But what makes the film work is that Dougherty refuses to play things as farce, doesn’t allow the actors to take any of their characters into the realm of larger-than-life superficiality. Sure, Howard is an uncouth oaf but he’s actually also a solid family man who adores his wife and passionately loves his children, the mistakes he’s made ones he’s somehow learned to live with. As for Tom and Sarah, they know their marriage is in trouble, but they equally understand what it is going to take for them to find a way to fix it, and while the fight will be difficult and long it is also one they are starting to realize they are willing to wage.
The same could be said for everyone trying to survive until Christmas. All have their flaws. Each battles their own insecurity. Yet, at the end of the day, when all is said and done, they’re still a family, and as such they’re willing to do whatever it takes to keep one another safe.

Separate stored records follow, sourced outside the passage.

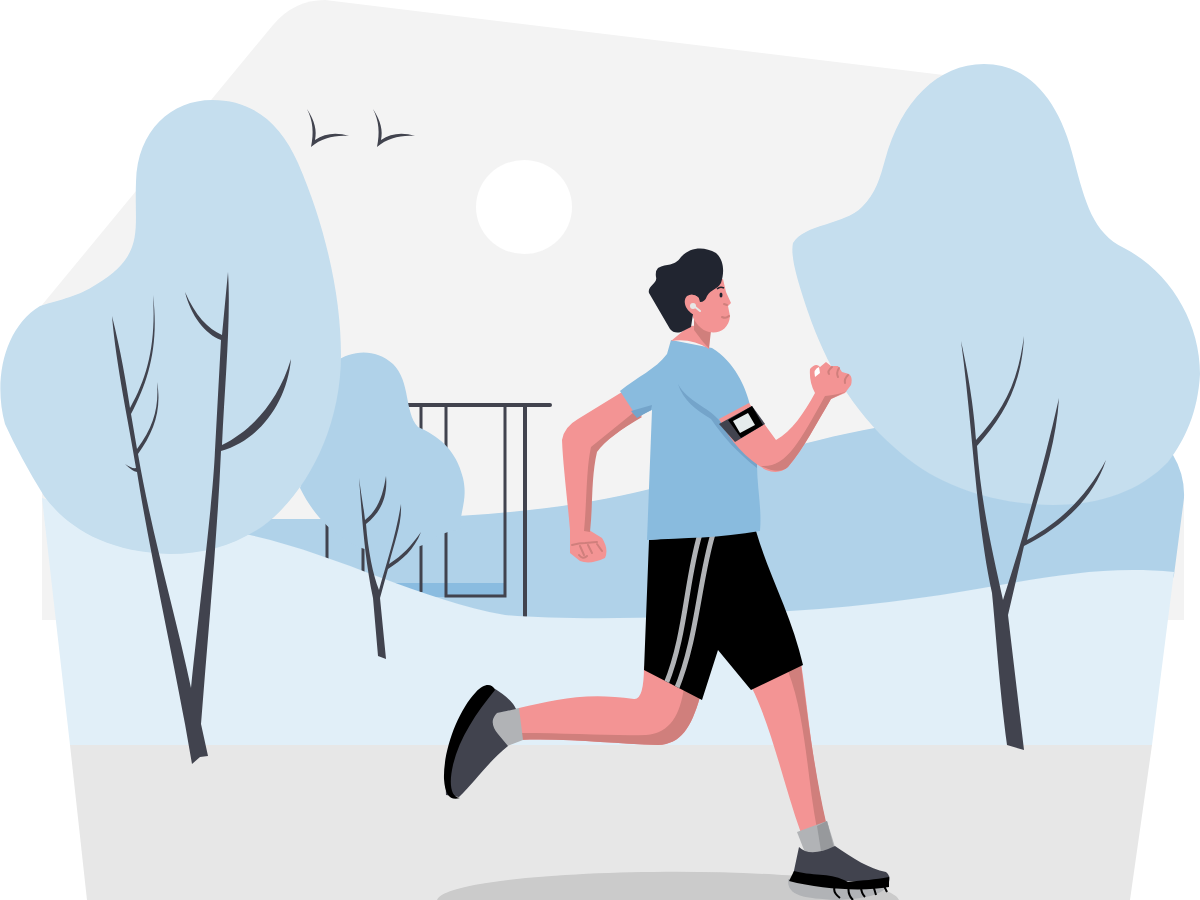
<!DOCTYPE html>
<html lang="en">
<head>
<meta charset="utf-8">
<title>Morning run in the park</title>
<style>
:root {
  --sky: #f3f3f3;
  --ground: #e7e7e7;
  --shadow: #cbcbcb;
  --hill-near: #e1eff8;
  --hill-far: #b0d2e9;
  --crown: #c5deee;
  --pond: #8abce0;
  --wood: #41434e;
  --skin: #f39494;
  --skin-shade: #d07f7c;
  --shirt: #89bbde;
  --shirt-shade: #74a4ca;
  --hair: #212530;
  --sock: #b1b3b6;
  --sock-shade: #97999c;
  --black: #000;
  --white: #fff;
}
html, body { margin: 0; background: var(--white); overflow: hidden; }
svg { display: block; width: 1200px; height: 900px; }
.sky { fill: var(--sky); }
.ground { fill: var(--ground); }
.shadow { fill: var(--shadow); }
.hill-near { fill: var(--hill-near); }
.hill-far { fill: var(--hill-far); }
.crown { fill: var(--crown); }
.pond { fill: var(--pond); }
.wood { fill: var(--wood); }
.skin { fill: var(--skin); }
.skin-shade { fill: var(--skin-shade); }
.shirt { fill: var(--shirt); }
.shirt-shade { fill: var(--shirt-shade); }
.hair { fill: var(--hair); }
.sock { fill: var(--sock); }
.sock-shade { fill: var(--sock-shade); }
.black { fill: var(--black); }
.white { fill: var(--white); }
.frame { fill: none; stroke: var(--wood); stroke-width: 3; }
.frame-thick { stroke-width: 4; stroke-linecap: round; }
.crease { fill: none; stroke: var(--skin-shade); stroke-width: 2; stroke-linecap: round; }
.stripe { fill: none; stroke: var(--sock); stroke-width: 5; }
</style>
</head>
<body>
<svg viewBox="0 0 1200 900" role="img" aria-label="A man jogging through a park with trees and a swing set">
  <defs>
    <path id="bird" d="M0 0C8 12 10 22 8 31C18 24 30 23 42 27C27 26 15 29 4 38C7 24 6 12 0 0Z"/>
    <clipPath id="shorts-shape">
      <path d="M649 540L756 531C768 573 792 616 803 665L751 690L718 650L702 700L644 670Z"/>
    </clipPath>
  </defs>

  <g id="backdrop">
    <path class="sky" d="M42 305L273 25Q294 0 325 0L960 77L1184 495V620H42Z"/>
    <ellipse class="white" cx="524" cy="207" rx="48" ry="47"/>
    <use href="#bird" class="wood" x="307" y="109"/>
    <use href="#bird" class="wood" x="373" y="109"/>
  </g>

  <g id="hills">
    <path class="hill-far" d="M200 519H330C440 519 550 514 650 489C720 470 790 443 880 427L1100 430L1173 455Q1185 475 1184 498L1174 575L1150 650H200Z"/>
    <rect class="pond" x="365" y="583" width="140" height="14"/>
  </g>

  <g id="swing-set">
    <path class="frame" d="M327 522V562M363 540V575M421 405V592M446 405V596H505V405"/>
    <path class="frame frame-thick" d="M400 405H550M525 405V616"/>
  </g>

  <path id="hill-front" class="hill-near" d="M42 498C120 520 190 522 250 535C340 555 420 600 505 615C570 621 700 618 790 611C870 606 940 596 1000 585C1060 575 1110 566 1174 572L1152 745H70Z"/>
  <path id="path" class="ground" d="M70 745H1152L1130 900H87Z"/>
  <path id="runner-shadow" class="shadow" d="M437 900C450 865 880 860 899 900Z"/>

  <g id="small-tree">
    <path class="hill-far" d="M335 362C352 350 375 348 393 364C411 382 404 412 418 427C438 436 456 449 463 478C468 500 460 510 460 530C448 531 440 534 432 540C420 548 404 552 380 552C350 550 318 525 300 488Z"/>
    <path class="wood" d="M359 478C362 500 364 510 365 520C378 510 383 495 386 476C388 498 380 513 366 524C368 550 373 575 379 590C386 565 396 535 401 504C402 525 394 543 389 564C402 556 412 545 421 532C414 550 402 560 388 569L380 598L386 659L378 656L373 598C364 555 362 515 359 478Z"/>
  </g>

  <g id="left-tree">
    <path class="crown" d="M136 182C137 130 172 100 212 100C252 100 280 122 298 163C325 225 341 295 341 355C341 430 305 495 263 526C235 545 205 554 170 554C105 552 67 527 44 496C28 470 15 446 5 424C-7 380 4 328 40 306C62 299 77 297 97 284C146 254 134 230 136 182Z"/>
    <path class="wood" d="M112 316C121 352 126 382 130 408C148 376 156 343 153 295C159 345 149 380 131 414L137 449C154 426 159 407 157 382C162 409 154 432 138 454C152 536 176 616 191 688C201 592 213 500 215 450L221 340C205 334 191 316 185 292C195 315 208 329 222 335L228 272C231 320 225 380 222 445C252 430 278 402 291 359C287 402 260 440 221 451C217 542 208 633 201 724L208 756L200 757L192 764L185 724C169 638 148 542 137 472Q132 471 125 464Q132 469 136 468C129 424 116 365 112 316Z"/>
  </g>

  <g id="right-tree">
    <path class="crown" d="M885 160C901 101 938 64 984 64C1030 64 1060 102 1074 160C1085 202 1093 233 1124 248C1170 272 1200 322 1200 374C1198 412 1185 440 1168 462C1141 490 1102 505 1053 505C992 504 936 486 895 448C852 410 826 364 808 312C798 282 790 257 793 243C804 224 844 225 862 207C876 193 880 178 885 160Z"/>
    <path class="wood" d="M961 341C970 382 974 412 976 440C1004 410 1018 382 1024 336C1022 384 1004 416 977 446C981 504 993 554 1003 600C1025 531 1044 465 1059 398C1056 450 1037 496 1027 540C1060 522 1087 496 1106 460C1093 500 1060 528 1024 546L1008 615L1024 750L1007 745C999 684 996 633 992 593C976 520 973 430 961 341Z"/>
  </g>

  <g id="runner">
    <g id="back-leg">
      <path class="skin" d="M644 666L700 697C691 728 681 744 658 745C613 744 570 738 519 740V708C555 700 584 692 634 699Q644 700 644 666Z"/>
      <path class="skin-shade" d="M684 688L700 697C691 728 681 744 658 745C613 744 570 738 519 740V733C570 733 610 736 646 735C671 733 680 714 684 688Z"/>
      <path class="sock" d="M495 713L519 708L523 740L505 747L491 727Z"/>
      <path class="wood" d="M492 687Q512 699 516 709L497 713Q488 722 498 734L508 746C486 764 475 782 459 797L446 795C444 760 463 720 492 687Z"/>
      <path class="black" d="M495 690C492 683 484 683 476 692C457 712 443 752 444 779C445 796 451 801 460 798C450 797 449 782 453 765C459 739 476 713 495 690Z"/>
    </g>

    <g id="front-leg">
      <path class="skin" d="M751 686L801 663C807 700 812 765 826 824L801 833C784 786 772 728 751 686Z"/>
      <path class="skin-shade" d="M788 671L801 665C806 705 814 770 826 822L817 829C807 777 806 718 788 671Z"/>
      <path class="sock" d="M797 832L827 821L835 847Q812 861 804 850Z"/>
      <path class="sock-shade" d="M817 826L827 821L834 848L821 851Z"/>
      <path class="sock" d="M788 879C787 897 805 898 836 900C862 899 884 896 889 883Z"/>
      <path class="wood" d="M799 847Q810 858 835 846C853 858 869 869 886 872Q891 876 889 882L792 880Z"/>
      <path class="black" d="M794 871C818 877 830 872 848 882C864 880 874 880 889 877V887C862 892 820 889 789 881Z"/>
      <path d="M835 886Q832 892 840 898M849 886Q847 894 853 900M861 886Q861 893 865 897M873 885L876 895M883 884L887 892" fill="none" stroke="black" stroke-width="2"/>
    </g>

    <g id="shorts">
      <path class="black" d="M649 540L756 531C768 573 792 616 803 665L751 690L718 650L702 700L644 670Z"/>
      <g clip-path="url(#shorts-shape)">
        <path class="stripe" d="M700 534C686 580 686 635 666 684M713 534C699 580 697 640 676 690"/>
      </g>
    </g>

    <g id="back-arm">
      <path class="skin" d="M622 392L642 416C620 430 606 440 595 452C590 480 591 508 589 530L602 538Q609 549 605 558Q590 565 580 561L570 553V530C567 495 563 465 562 440Q564 427 578 419Z"/>
      <path class="skin-shade" d="M633 413L642 417C620 430 606 440 597 452C591 478 593 506 590 532L584 531C587 500 586 470 591 447Z"/>
      <path class="crease" d="M572 545Q579 543 585 543L597 542M580 546L584 555M588 545L592 553M597 544L602 551M579 555Q583 560 587 556"/>
    </g>

    <g id="shirt">
      <path class="shirt" d="M671 340L712 348C735 362 746 388 750 405L722 428C737 443 752 455 757 464C757 488 762 508 760 531C720 538 684 538 647 540L652 410L637 417L620 391C637 377 656 369 667 354Z"/>
      <path class="shirt-shade" d="M678 384C687 401 708 407 719 420L757 460V468C739 454 724 438 711 419C696 410 683 400 678 384Z"/>
      <path class="shirt-shade" d="M652 405L631 411L637 418L651 410Z"/>
    </g>

    <g id="front-arm">
      <path class="skin" d="M719 419L749 403L776 440C792 431 804 413 815 393Q809 382 810 369Q816 362 820 367L826 362L831 366L838 366L842 372L849 374Q853 377 851 385L845 393L831 399C815 426 804 448 788 467Q779 475 766 470C748 460 731 443 719 419Z"/>
      <path class="skin-shade" d="M847 391L831 399C815 426 804 448 788 467Q779 475 761 466C786 468 799 443 825 396Q838 395 847 391Z"/>
      <path class="crease" d="M832 367Q827 371 829 374M839 368Q836 373 838 377M848 375Q844 379 845 383"/>
      <path d="M815 377Q813 369 819 367L820 373Z" fill="white"/>
      <path class="wood" d="M719 424L752 406L765 424L735 442Z"/>
      <path class="black" d="M728 420L752 406L763 425L741 438Z"/>
      <path d="M733 421L748 413L755 425L740 433Z" fill="#e4ebec"/>
    </g>

    <g id="head">
      <path class="skin" d="M689 326L671 341Q692 338 709 349L710 325Z"/>
      <path class="skin-shade" d="M694 318L711 331L709 348C703 343 698 335 694 330Z"/>
      <path class="skin" d="M691 289L723 279L726 292L731 303L728 306L730 316C729 329 719 334 709 332C701 330 695 323 692 315Z"/>
      <path class="hair" d="M658 268C667 263 674 267 681 257C690 247 704 246 716 253C725 261 724 274 721 283C717 290 711 289 707 296Q705 302 700 302Q699 294 690 295Q683 300 688 309L693 314L691 327L681 332Q674 334 670 329L649 293C647 286 658 283 656 277Q655 271 658 268Z"/>
      <path class="skin" d="M699 298Q693 292 687 296C681 302 688 314 696 315Z"/>
      <circle cx="693" cy="306" r="3" fill="#e7e7e7"/>
      <path d="M694 306L700 311" fill="none" stroke="#e7e7e7" stroke-width="2" stroke-linecap="round"/>
      <ellipse class="hair" cx="721" cy="295" rx="1.5" ry="2.5"/>
      <path class="crease" d="M722 317Q726 319 729 316M727 305L724 304"/>
      <path d="M717 289Q720 286 724 288" fill="none" stroke="#212530" stroke-width="1.5"/>
    </g>
  </g>
</svg>
</body>
</html>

When one of their own is absconded with by the devilish creatures knocking at the door there is real weight to the loss, and as such I found myself becoming more and more invested in the outcome as things progressed towards a conclusion.
There are moments of stupidity, to be sure, twins Stevie and Jordan falling for an exceedingly obvious trick that had me rolling my eyes, while Howie Jr. hungrily reaching for a sugary snack that had mysteriously appeared as if out of thin air is dumb with a capital “D.” Yet somehow Dougherty manages to make these sequences work far better than they have any right to, mainly because the reactions on the parts of the parents are so heartbreakingly genuine. The tension that rises as each of them slowly but surely falls to the pesky demons assaulting the house is palpable, all of which makes Max’s understanding of the situation and what it will take to stop it all the more rousing.
Krampus is a naughty little movie, and I mean that in a good way, and once again Dougherty proves himself to be crafty genre-bending filmmaker willing to make old school high-concept thrillers the likes of which studios are now reticent to put into production. As Christmas miracles for horror fans go, this is one stocking stuffer certain to be enjoyed for many years to come.
Review reprinted courtesy of the SGN in Seattle
Film Rating: 3 (out of 4)